TASK = Take from the data every line in which the word "return" is found.

Dataset entries =
%%
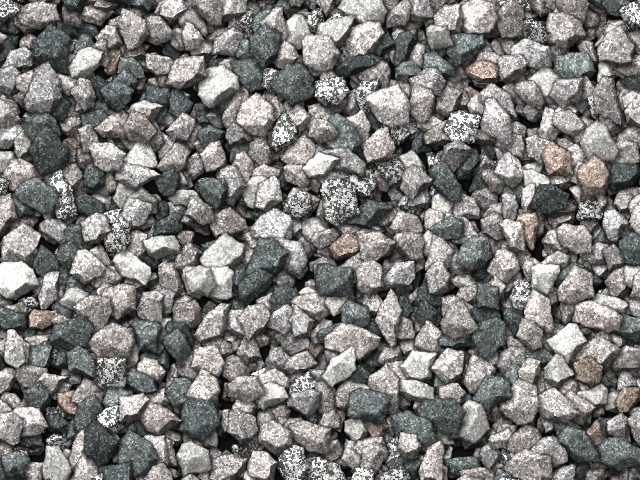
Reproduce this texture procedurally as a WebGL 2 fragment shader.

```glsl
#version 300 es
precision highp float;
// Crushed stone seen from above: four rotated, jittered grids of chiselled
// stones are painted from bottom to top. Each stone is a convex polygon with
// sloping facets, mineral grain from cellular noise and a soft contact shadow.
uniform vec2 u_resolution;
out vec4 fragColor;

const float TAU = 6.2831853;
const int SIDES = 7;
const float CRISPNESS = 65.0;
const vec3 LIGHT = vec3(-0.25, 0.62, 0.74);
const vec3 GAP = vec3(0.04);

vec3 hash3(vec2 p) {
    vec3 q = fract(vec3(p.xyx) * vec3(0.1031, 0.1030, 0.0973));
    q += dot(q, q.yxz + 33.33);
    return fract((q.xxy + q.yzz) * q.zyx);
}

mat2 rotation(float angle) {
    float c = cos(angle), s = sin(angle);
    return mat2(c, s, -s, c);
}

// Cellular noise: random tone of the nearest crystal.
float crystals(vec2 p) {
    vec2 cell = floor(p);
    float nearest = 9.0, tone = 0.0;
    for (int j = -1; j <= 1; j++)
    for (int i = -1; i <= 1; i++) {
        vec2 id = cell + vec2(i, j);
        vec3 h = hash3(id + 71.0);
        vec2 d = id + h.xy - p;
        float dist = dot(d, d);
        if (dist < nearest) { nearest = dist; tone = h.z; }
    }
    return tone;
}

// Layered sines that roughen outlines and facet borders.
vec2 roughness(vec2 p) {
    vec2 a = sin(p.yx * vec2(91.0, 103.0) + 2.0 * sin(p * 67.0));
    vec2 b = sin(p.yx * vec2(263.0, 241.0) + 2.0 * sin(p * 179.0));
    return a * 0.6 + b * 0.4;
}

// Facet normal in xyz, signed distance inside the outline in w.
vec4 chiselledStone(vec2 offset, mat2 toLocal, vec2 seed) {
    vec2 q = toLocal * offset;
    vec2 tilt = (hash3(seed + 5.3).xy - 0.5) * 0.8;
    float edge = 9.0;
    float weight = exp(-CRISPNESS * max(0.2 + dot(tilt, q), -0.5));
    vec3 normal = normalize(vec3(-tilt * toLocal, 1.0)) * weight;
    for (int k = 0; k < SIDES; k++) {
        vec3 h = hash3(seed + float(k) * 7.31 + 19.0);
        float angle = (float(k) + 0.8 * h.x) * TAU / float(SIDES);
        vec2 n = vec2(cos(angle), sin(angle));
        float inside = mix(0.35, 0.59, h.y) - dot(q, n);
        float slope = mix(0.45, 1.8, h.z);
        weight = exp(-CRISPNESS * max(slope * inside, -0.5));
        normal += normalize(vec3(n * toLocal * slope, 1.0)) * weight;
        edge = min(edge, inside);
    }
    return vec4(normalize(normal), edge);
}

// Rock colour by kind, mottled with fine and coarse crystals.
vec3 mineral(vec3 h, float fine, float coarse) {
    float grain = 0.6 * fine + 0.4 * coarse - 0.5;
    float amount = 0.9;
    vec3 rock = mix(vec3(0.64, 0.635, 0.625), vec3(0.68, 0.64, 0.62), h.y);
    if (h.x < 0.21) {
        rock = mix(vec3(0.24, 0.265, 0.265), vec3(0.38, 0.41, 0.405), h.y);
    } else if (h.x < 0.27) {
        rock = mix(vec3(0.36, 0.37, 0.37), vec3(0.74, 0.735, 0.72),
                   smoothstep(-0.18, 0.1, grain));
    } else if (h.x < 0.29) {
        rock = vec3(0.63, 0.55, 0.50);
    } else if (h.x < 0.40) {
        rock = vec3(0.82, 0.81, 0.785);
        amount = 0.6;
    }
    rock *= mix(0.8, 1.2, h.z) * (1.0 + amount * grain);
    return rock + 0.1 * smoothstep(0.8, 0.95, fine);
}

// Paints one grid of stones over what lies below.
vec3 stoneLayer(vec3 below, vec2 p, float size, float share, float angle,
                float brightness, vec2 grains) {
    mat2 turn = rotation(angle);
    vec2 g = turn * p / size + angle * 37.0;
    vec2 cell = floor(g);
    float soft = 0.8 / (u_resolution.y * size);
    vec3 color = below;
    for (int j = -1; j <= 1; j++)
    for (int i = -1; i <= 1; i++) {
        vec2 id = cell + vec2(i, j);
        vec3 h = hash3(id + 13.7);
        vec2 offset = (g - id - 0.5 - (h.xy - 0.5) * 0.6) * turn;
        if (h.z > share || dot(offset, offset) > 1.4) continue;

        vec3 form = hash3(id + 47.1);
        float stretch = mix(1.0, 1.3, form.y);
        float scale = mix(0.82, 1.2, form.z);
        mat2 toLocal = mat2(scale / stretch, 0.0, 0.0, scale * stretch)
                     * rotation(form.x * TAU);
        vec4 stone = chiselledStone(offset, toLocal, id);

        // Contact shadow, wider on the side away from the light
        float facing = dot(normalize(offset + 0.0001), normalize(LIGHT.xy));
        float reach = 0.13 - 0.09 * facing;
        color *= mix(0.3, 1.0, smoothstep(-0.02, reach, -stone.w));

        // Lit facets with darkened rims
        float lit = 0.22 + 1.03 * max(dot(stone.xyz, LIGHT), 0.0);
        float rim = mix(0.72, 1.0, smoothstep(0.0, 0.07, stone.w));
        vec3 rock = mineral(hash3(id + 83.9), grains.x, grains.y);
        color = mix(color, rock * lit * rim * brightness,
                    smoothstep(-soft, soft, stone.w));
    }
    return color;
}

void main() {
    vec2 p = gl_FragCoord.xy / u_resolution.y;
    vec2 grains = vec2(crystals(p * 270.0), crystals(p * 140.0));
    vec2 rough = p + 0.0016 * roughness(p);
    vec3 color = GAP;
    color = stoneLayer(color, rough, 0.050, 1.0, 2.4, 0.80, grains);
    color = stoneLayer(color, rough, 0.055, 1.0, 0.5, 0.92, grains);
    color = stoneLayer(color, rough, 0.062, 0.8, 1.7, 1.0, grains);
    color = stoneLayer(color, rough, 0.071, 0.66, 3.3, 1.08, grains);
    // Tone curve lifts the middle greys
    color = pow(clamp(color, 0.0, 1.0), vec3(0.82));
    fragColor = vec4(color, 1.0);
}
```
%%
EXERCISE SOLUTION =
    return fract((q.xxy + q.yzz) * q.zyx);
    return mat2(c, s, -s, c);
    return tone;
    return a * 0.6 + b * 0.4;
    return vec4(normalize(normal), edge);
    return rock + 0.1 * smoothstep(0.8, 0.95, fine);
    return color;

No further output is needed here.